[ENTRIES PROVIDED]

#####

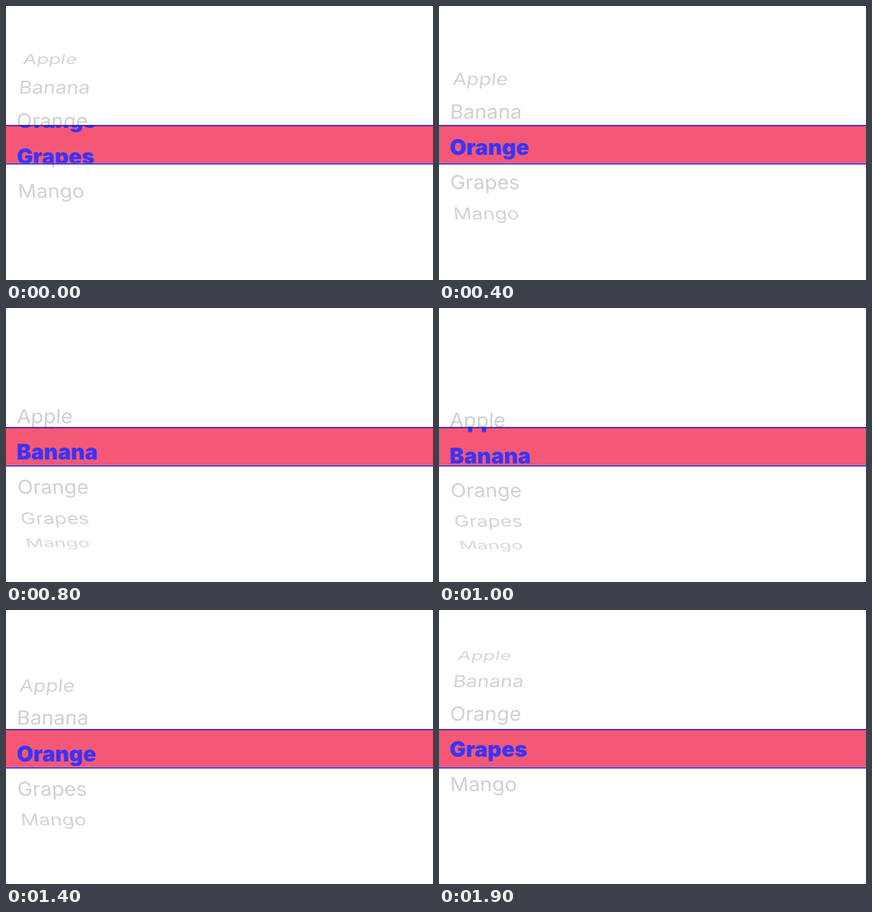
Write an HTML page with a canvas that moves like this. It is 646 px wide and 416 px high and loops after 2 s.

```html
<!DOCTYPE html>
<html lang="en">
<head>
<meta charset="utf-8">
<title>Fruit picker</title>
<style>
  html, body { margin: 0; width: 100%; height: 100%; overflow: hidden; background: #fff; }
  canvas { display: block; }
</style>
</head>
<body>
<canvas id="stage" width="646" height="416"></canvas>
<script>
const ctx = document.getElementById('stage').getContext('2d');
const W = 646, H = 416, LOOP = 2000, STEP = 100;
const LABELS = ['Apple', 'Banana', 'Orange', 'Grapes', 'Mango'];

// Drum geometry: rows sit on a cylinder seen in perspective.
const CX = W / 2, CY = 210.5, RADIUS = 210, ROW_ANGLE = 0.26, DISTANCE = 1340;
const TEXT_X = 15.2, TEXT_MID = 75;
const BAND = { top: 181, bottom: 240 };

const PLAIN = { font: '400 31px Inter, sans-serif', color: '#cfcfcf', inset: 0, baseline: 11.3 };
const PICKED = { font: '900 32.7px Inter, sans-serif', color: '#3a34f6', inset: 0.9, baseline: 12 };

// Row index at the centre of the drum, one value per step of the drag.
const SCROLL = [
  2.68, 2.68, 2.45, 2.2, 1.94, 1.59, 1.25, 1, 0.86, 0.78,
  0.75, 0.95, 1.26, 1.57, 1.87, 2.24, 2.58, 2.825, 2.94, 3
];

function placeOnDrum(angle) {
  const sin = Math.sin(angle), cos = Math.cos(angle);
  const scale = DISTANCE / (DISTANCE + RADIUS * (1 - cos));
  const slope = -scale * scale * sin / DISTANCE;
  ctx.setTransform(
    scale, 0,
    (TEXT_MID - CX) * slope, cos * scale + RADIUS * sin * slope,
    CX + (TEXT_X - CX) * scale, CY + RADIUS * sin * scale
  );
  ctx.globalAlpha = 0.4 + 0.6 * cos;
}

function drawRows(scroll, style, top, bottom) {
  ctx.save();
  ctx.beginPath();
  ctx.rect(0, top, W, bottom - top);
  ctx.clip();
  ctx.font = style.font;
  ctx.fillStyle = style.color;
  LABELS.forEach((label, row) => {
    placeOnDrum((row - scroll) * ROW_ANGLE);
    ctx.fillText(label, style.inset, style.baseline);
  });
  ctx.restore();
}

function fillBar(color, y, height) {
  ctx.fillStyle = color;
  ctx.fillRect(0, y, W, height);
}

function draw(time) {
  const scroll = SCROLL[Math.floor(time % LOOP / STEP)];
  fillBar('#fff', 0, H);
  drawRows(scroll, PLAIN, 0, BAND.top);
  drawRows(scroll, PLAIN, BAND.bottom, H);
  fillBar('#f55876', BAND.top, BAND.bottom - BAND.top);
  drawRows(scroll, PICKED, BAND.top + 1, BAND.bottom - 1);
  fillBar('rgba(255, 225, 240, 0.4)', BAND.bottom - 2, 1);
  fillBar('#1808a4', BAND.top - 0.3, 1.6);
  fillBar('#1a10c8', BAND.bottom - 1.1, 1.6);
}

const start = performance.now();
function tick() {
  draw(performance.now() - start);
  requestAnimationFrame(tick);
}
tick();
</script>
</body>
</html>
```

#####

[PROBLEM STATEMENT] Output the records exactly, please. The pictures are not part of the copy.

[FINAL ANSWER]
Write an HTML page with a canvas that moves like this. It is 646 px wide and 416 px high and loops after 2 s.

```html
<!DOCTYPE html>
<html lang="en">
<head>
<meta charset="utf-8">
<title>Fruit picker</title>
<style>
  html, body { margin: 0; width: 100%; height: 100%; overflow: hidden; background: #fff; }
  canvas { display: block; }
</style>
</head>
<body>
<canvas id="stage" width="646" height="416"></canvas>
<script>
const ctx = document.getElementById('stage').getContext('2d');
const W = 646, H = 416, LOOP = 2000, STEP = 100;
const LABELS = ['Apple', 'Banana', 'Orange', 'Grapes', 'Mango'];

// Drum geometry: rows sit on a cylinder seen in perspective.
const CX = W / 2, CY = 210.5, RADIUS = 210, ROW_ANGLE = 0.26, DISTANCE = 1340;
const TEXT_X = 15.2, TEXT_MID = 75;
const BAND = { top: 181, bottom: 240 };

const PLAIN = { font: '400 31px Inter, sans-serif', color: '#cfcfcf', inset: 0, baseline: 11.3 };
const PICKED = { font: '900 32.7px Inter, sans-serif', color: '#3a34f6', inset: 0.9, baseline: 12 };

// Row index at the centre of the drum, one value per step of the drag.
const SCROLL = [
  2.68, 2.68, 2.45, 2.2, 1.94, 1.59, 1.25, 1, 0.86, 0.78,
  0.75, 0.95, 1.26, 1.57, 1.87, 2.24, 2.58, 2.825, 2.94, 3
];

function placeOnDrum(angle) {
  const sin = Math.sin(angle), cos = Math.cos(angle);
  const scale = DISTANCE / (DISTANCE + RADIUS * (1 - cos));
  const slope = -scale * scale * sin / DISTANCE;
  ctx.setTransform(
    scale, 0,
    (TEXT_MID - CX) * slope, cos * scale + RADIUS * sin * slope,
    CX + (TEXT_X - CX) * scale, CY + RADIUS * sin * scale
  );
  ctx.globalAlpha = 0.4 + 0.6 * cos;
}

function drawRows(scroll, style, top, bottom) {
  ctx.save();
  ctx.beginPath();
  ctx.rect(0, top, W, bottom - top);
  ctx.clip();
  ctx.font = style.font;
  ctx.fillStyle = style.color;
  LABELS.forEach((label, row) => {
    placeOnDrum((row - scroll) * ROW_ANGLE);
    ctx.fillText(label, style.inset, style.baseline);
  });
  ctx.restore();
}

function fillBar(color, y, height) {
  ctx.fillStyle = color;
  ctx.fillRect(0, y, W, height);
}

function draw(time) {
  const scroll = SCROLL[Math.floor(time % LOOP / STEP)];
  fillBar('#fff', 0, H);
  drawRows(scroll, PLAIN, 0, BAND.top);
  drawRows(scroll, PLAIN, BAND.bottom, H);
  fillBar('#f55876', BAND.top, BAND.bottom - BAND.top);
  drawRows(scroll, PICKED, BAND.top + 1, BAND.bottom - 1);
  fillBar('rgba(255, 225, 240, 0.4)', BAND.bottom - 2, 1);
  fillBar('#1808a4', BAND.top - 0.3, 1.6);
  fillBar('#1a10c8', BAND.bottom - 1.1, 1.6);
}

const start = performance.now();
function tick() {
  draw(performance.now() - start);
  requestAnimationFrame(tick);
}
tick();
</script>
</body>
</html>
```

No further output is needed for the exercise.